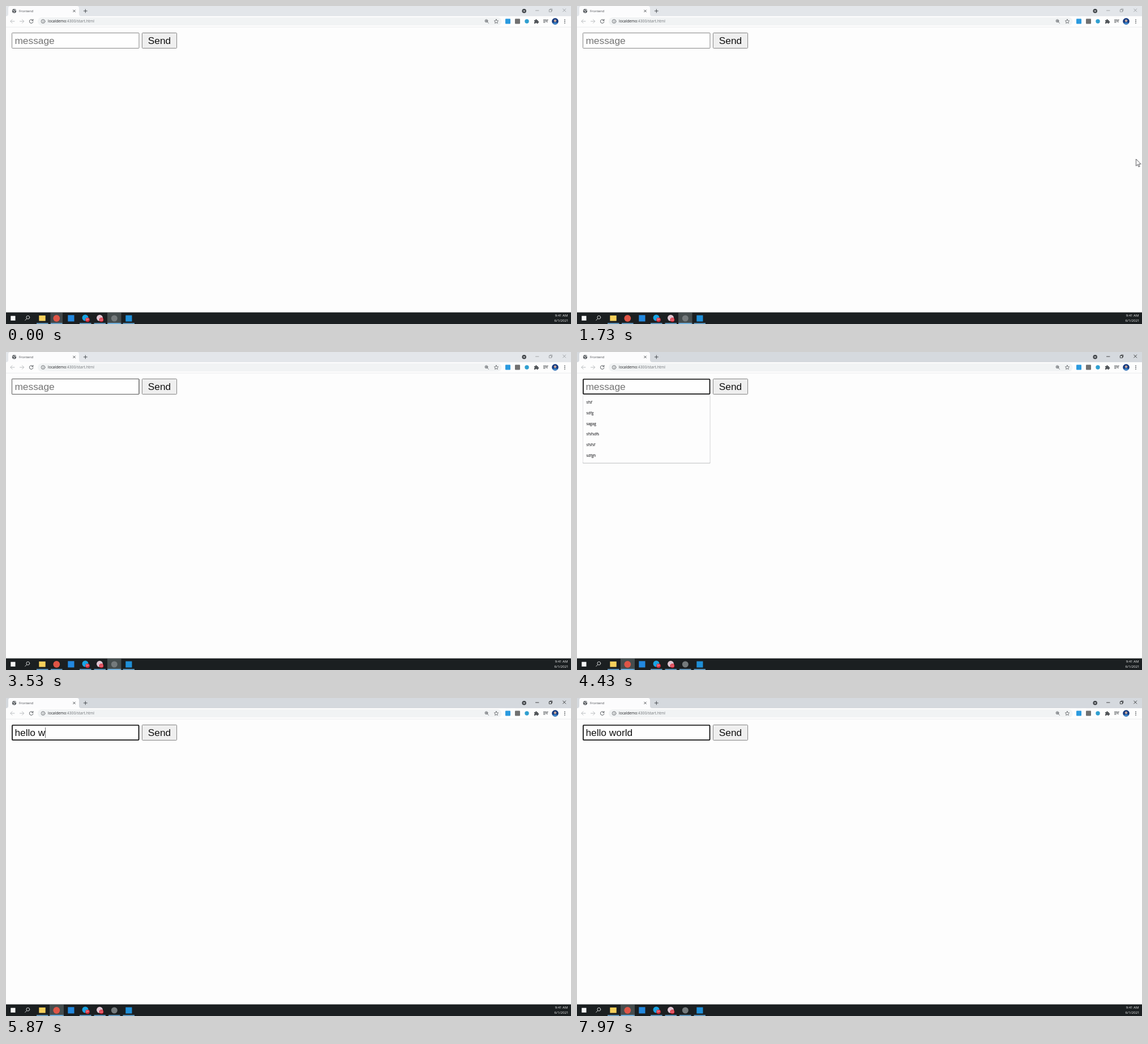
An HTML page for the animation above (8 s loop, 998 by 561 pixels).

```html
<!DOCTYPE html>
<html lang="en">
<head>
<meta charset="utf-8">
<title>Frontend</title>
<style>
  html, body { margin: 0; width: 100%; height: 100%; overflow: hidden; background: #fdfdfd; }
  svg { display: block; width: 100%; height: 100%; }
  text { font-family: "Open Sans", "Noto Sans", sans-serif; }
  .form text { font: 17.33px "Liberation Sans", Arial, sans-serif; white-space: pre; }
  .line { fill: none; stroke-linecap: round; stroke-linejoin: round; }

  /* one 8 s clock for every state */
  .idle, .live, .hover, .menu { animation: 8s step-end infinite; }
  .idle { animation-name: idle; }
  .live { animation-name: live; }
  .hover { animation-name: hover; }
  .menu { animation-name: menu; }
  .glow { animation: glow 8s linear infinite; }
  .pointer { animation: move 8s ease-in-out infinite; }

  @keyframes idle { 0% { opacity: 1 } 46.25%, 100% { opacity: 0 } }
  @keyframes live { 0% { opacity: 0 } 46.25%, 100% { opacity: 1 } }
  @keyframes hover { 0% { opacity: 0 } 38.12% { opacity: 1 } 46.25%, 100% { opacity: 0 } }
  @keyframes menu { 0% { opacity: 0 } 53.75% { opacity: 1 } 60.375%, 100% { opacity: 0 } }
  @keyframes glow { 0%, .4% { opacity: 1 } 3%, 100% { opacity: 0 } }
  @keyframes move {
    0%, 9.6% { transform: translate(1004px, 278px) }
    9.9%, 20.8% { transform: translate(997px, 275px); animation-timing-function: ease-in }
    25.8% { transform: translate(785px, 163px); animation-timing-function: ease-out }
    30.8%, 31.5% { transform: translate(495px, 237px) }
    38.1% { transform: translate(231px, 73px); animation-timing-function: step-start }
    38.2%, 100% { transform: translate(1004px, 278px) }
  }
</style>
</head>
<body>
<svg viewBox="0 0 998 561">
  <defs>
    <g id="controls" class="line">
      <path d="M935.5 8h5.5M983.7 5l5 5m0-5l-5 5"/>
      <path d="M959.7 6.5h3.8v3.8h-3.8zM960.9 6.500v-1.400h3.800v3.800h-1.200"/>
    </g>
    <clipPath id="face"><circle cx="970" cy="27" r="5.8"/></clipPath>
  </defs>

  <rect width="998" height="561" fill="#fdfdfd"/>

  <!-- tab strip -->
  <rect class="idle" width="998" height="18" fill="#e3e6ea"/>
  <rect class="live" width="998" height="18" fill="#d5d9de"/>
  <path d="M0 18q4 0 4-4V4q0-4 4-4h117q4 0 4 4v10q0 4 4 4z" fill="#fcfcfd"/>
  <circle cx="14.500" cy="8.800" r="3.700" fill="#5a5e62"/>
  <path d="M12 7.500l2 .5 1 1.500-1 1.800M15 5.800l1 1.500 1.600.2" class="line" stroke="#fcfcfd" stroke-width=".9"/>
  <text x="23" y="11" font-size="5.900" fill="#4a4d51">Frontend</text>
  <path d="M118.700 7l3.600 3.600m0-3.600l-3.600 3.600M137.300 8.800h6m-3-3v6" class="line" stroke="#3c4043" stroke-width=".9"/>
  <circle cx="915.200" cy="8.800" r="3.800" fill="#45494d"/>
  <path d="M913.300 7.900h3.800l-1.900 2.300z" fill="#e4e6ea"/>
  <use href="#controls" class="idle" stroke="#85888b" stroke-width=".7"/>
  <use href="#controls" class="live" stroke="#1c1d1f" stroke-width=".8"/>

  <!-- toolbar -->
  <path d="M0 37.200h998" stroke="#e4e5e7" stroke-width=".7"/>
  <rect x="56" y="20" width="819.500" height="14.300" rx="7.150" fill="#f1f3f4"/>
  <g class="line" stroke="#b9bcbf" stroke-width="1">
    <path d="M15 27H8m3-3.200L7.800 27l3.200 3.200M24.500 27h7m-3-3.200l3.200 3.200-3.200 3.200"/>
  </g>
  <g class="line" stroke="#505458" stroke-width="1">
    <path d="M47.400 25.200a3.300 3.300 0 1 0 .5 2.700M47.900 23.500v2.300h-2.400"/>
    <circle cx="65.500" cy="27.100" r="3.300" stroke-width=".8"/>
    <path d="M65.500 26.900v1.800m0-3.400v.1" stroke-width=".8"/>
    <circle cx="848.500" cy="26.300" r="2.400" stroke-width=".8"/>
    <path d="M850.300 28.200l2.200 2.200M847.500 26.300h2m-1-1v2" stroke-width=".8"/>
    <path d="M866 23.400l1.100 2.400 2.600.3-1.900 1.800.5 2.600-2.300-1.300-2.300 1.300.5-2.600-1.900-1.800 2.600-.3z" stroke-width=".75"/>
    <path d="M949.400 24.500h5m-5 2.200h5m-5 2.200h3M955.700 28.800v-4.300h1.600"/>
  </g>
  <text x="74" y="29.400" font-size="6.650" fill="#707478"><tspan fill="#202124">localdemo</tspan>:4300/start.html</text>
  <rect x="882" y="22.500" width="9" height="9" rx="1" fill="#2b9adf"/>
  <rect x="899" y="22.500" width="9" height="9" rx="1" fill="#707070"/>
  <circle cx="920" cy="27" r="3.700" fill="#2f9fd0"/>
  <path d="M933 25h2.200a1.300 1.300 0 1 1 2.500 0h2v2.100a1.250 1.250 0 1 1 0 2.400v1.500h-2.100a1.250 1.250 0 0 0-2.500 0H933v-2.200a1.250 1.250 0 0 0 0-2.400z" fill="#505458"/>
  <g clip-path="url(#face)">
    <rect x="964" y="21" width="12" height="12" fill="#153a80"/>
    <circle cx="970" cy="26" r="2.300" fill="#c0a49b"/>
    <ellipse cx="970" cy="32" rx="4.400" ry="3.200" fill="#3c83c7"/>
  </g>
  <g fill="#505458"><circle cx="987" cy="24.300" r=".9"/><circle cx="987" cy="27.200" r=".9"/><circle cx="987" cy="30.100" r=".9"/></g>

  <!-- form -->
  <g class="form">
    <rect x="10.500" y="47.500" width="224.500" height="27" rx=".8" fill="#fefefe" stroke="#858585"/>
    <rect class="hover" x="10.500" y="47.500" width="224.500" height="27" rx=".8" fill="none" stroke="#555"/>
    <rect class="live" x="11" y="48" width="223.500" height="26.200" rx="1.500" fill="#fefefe" stroke="#141414" stroke-width="1.700"/>
    <text id="hint" x="15.400" y="67" fill="#757575">message</text>
    <text id="typed" x="15.400" y="67" fill="#111"></text>
    <rect id="caret" y="52" width=".7" height="18.500" fill="#333"/>
    <rect x="240.400" y="47.500" width="61.200" height="27" rx="1" fill="#efefef" stroke="#828282"/>
    <text x="271" y="67" text-anchor="middle" fill="#111">Send</text>
  </g>

  <!-- suggestions -->
  <g class="menu">
    <rect x="10" y="76" width="225.500" height="120.800" rx="1.500" fill="#c9cacc"/>
    <rect x="10.500" y="75.500" width="224.200" height="120" rx="1.500" fill="#fdfdfd"/>
    <g id="list" font-size="6.400" fill="#202124" stroke="#202124" stroke-width=".1"></g>
  </g>

  <!-- taskbar -->
  <rect y="540.500" width="998" height="20.500" fill="#1b1f21"/>
  <rect class="glow" x="78.500" y="541" width="21.500" height="20" fill="#41474a"/>
  <rect class="idle" x="179" y="541" width="24.500" height="20" fill="#454d4e"/>
  <rect class="live" x="77" y="541" width="25" height="20" fill="#454d4e"/>
  <rect x="8.300" y="546.700" width="8.200" height="8.200" fill="#f4f5f5"/>
  <g class="line" stroke="#e6e8e8" stroke-width=".9"><circle cx="38.800" cy="549.300" r="2.900"/><path d="M36.700 551.500l-2.900 3"/></g>
  <rect x="58.300" y="546" width="11.400" height="9.600" fill="#f6cf5b"/>
  <circle cx="89.300" cy="551" r="5.900" fill="#df5546"/>
  <rect x="109.300" y="545.300" width="11.200" height="11.200" fill="#2388df"/>
  <circle cx="140" cy="550" r="5.500" fill="#18a4e4"/>
  <circle cx="165.500" cy="550.300" r="5.500" fill="#dfc4d0"/>
  <circle cx="191.300" cy="551" r="5.500" fill="#747a7c"/>
  <rect x="211.300" y="545.600" width="11.200" height="11" fill="#1f8fd8"/>
  <g fill="#d92d3d"><circle cx="144" cy="553.500" r="3.800"/><circle cx="168.500" cy="553.500" r="3.800"/></g>
  <g fill="#fff" font-size="4.500" text-anchor="middle"><text x="144" y="555.100">9+</text><text x="168.500" y="555.100">22</text></g>
  <path d="M54 560h20.500M79 560h20.500M130 560h20.500M155.500 560h20.500M181 560h20.500M206.500 560h20.500" stroke="#74b8e8" stroke-width="1.400"/>
  <path class="idle" d="M179 560h24.500" stroke="#74b8e8" stroke-width="1.400"/>
  <path class="live" d="M77 560h25" stroke="#74b8e8" stroke-width="1.400"/>
  <g fill="#f2f3f3" font-size="6" text-anchor="middle"><text x="981" y="548.200">9:41 AM</text><text x="981" y="557.300">6/1/2021</text></g>

  <path class="pointer" d="M0 0V12.200L2.800 9.600 4.700 13.800 6.500 13 4.700 8.900H8.600Z" fill="#fff" stroke="#26262c" stroke-width=".8"/>
</svg>
<script>
  const $ = id => document.getElementById(id);
  const loop = 8000, focusAt = 3700, blink = 500, left = 15.4;
  const message = "hello world";
  const keys = [4830, 5030, 5200, 5400, 5530, 5670, 5800, 5950, 6080, 6250, 6380];

  ["sfsf", "sdfg", "sagag", "sfsfsdfs", "sfsfsf", "sdfgh"].forEach((word, i) => {
    const row = document.createElementNS("http://www.w3.org/2000/svg", "text");
    row.setAttribute("x", 16.5);
    row.setAttribute("y", 91.2 + i * 18.7);
    row.textContent = word;
    $("list").append(row);
  });

  const start = performance.now();
  function draw(now) {
    const t = Math.max(0, now - start) % loop;
    const count = keys.filter(k => k <= t).length;
    const value = message.slice(0, count);
    if ($("typed").textContent !== value) $("typed").textContent = value;
    $("hint").style.opacity = count ? 0 : 1;

    // each key press restarts the caret blink
    const since = t - (count ? keys[count - 1] : focusAt);
    const shown = since >= 0 && Math.floor(since / blink) % 2 === 0;
    $("caret").style.opacity = shown ? 1 : 0;
    $("caret").setAttribute("x", left + (count ? $("typed").getComputedTextLength() : 0));
    requestAnimationFrame(draw);
  }
  draw(start);
</script>
</body>
</html>
```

• TASK REQUIREMENTS:
Scan the lines above, and whenever one holds the string "const", copy it.

• ANSWER FOR THE TASK:
  const $ = id => document.getElementById(id);
  const loop = 8000, focusAt = 3700, blink = 500, left = 15.4;
  const message = "hello world";
  const keys = [4830, 5030, 5200, 5400, 5530, 5670, 5800, 5950, 6080, 6250, 6380];
    const row = document.createElementNS("http://www.w3.org/2000/svg", "text");
  const start = performance.now();
    const t = Math.max(0, now - start) % loop;
    const count = keys.filter(k => k <= t).length;
    const value = message.slice(0, count);
    const since = t - (count ? keys[count - 1] : focusAt);
    const shown = since >= 0 && Math.floor(since / blink) % 2 === 0;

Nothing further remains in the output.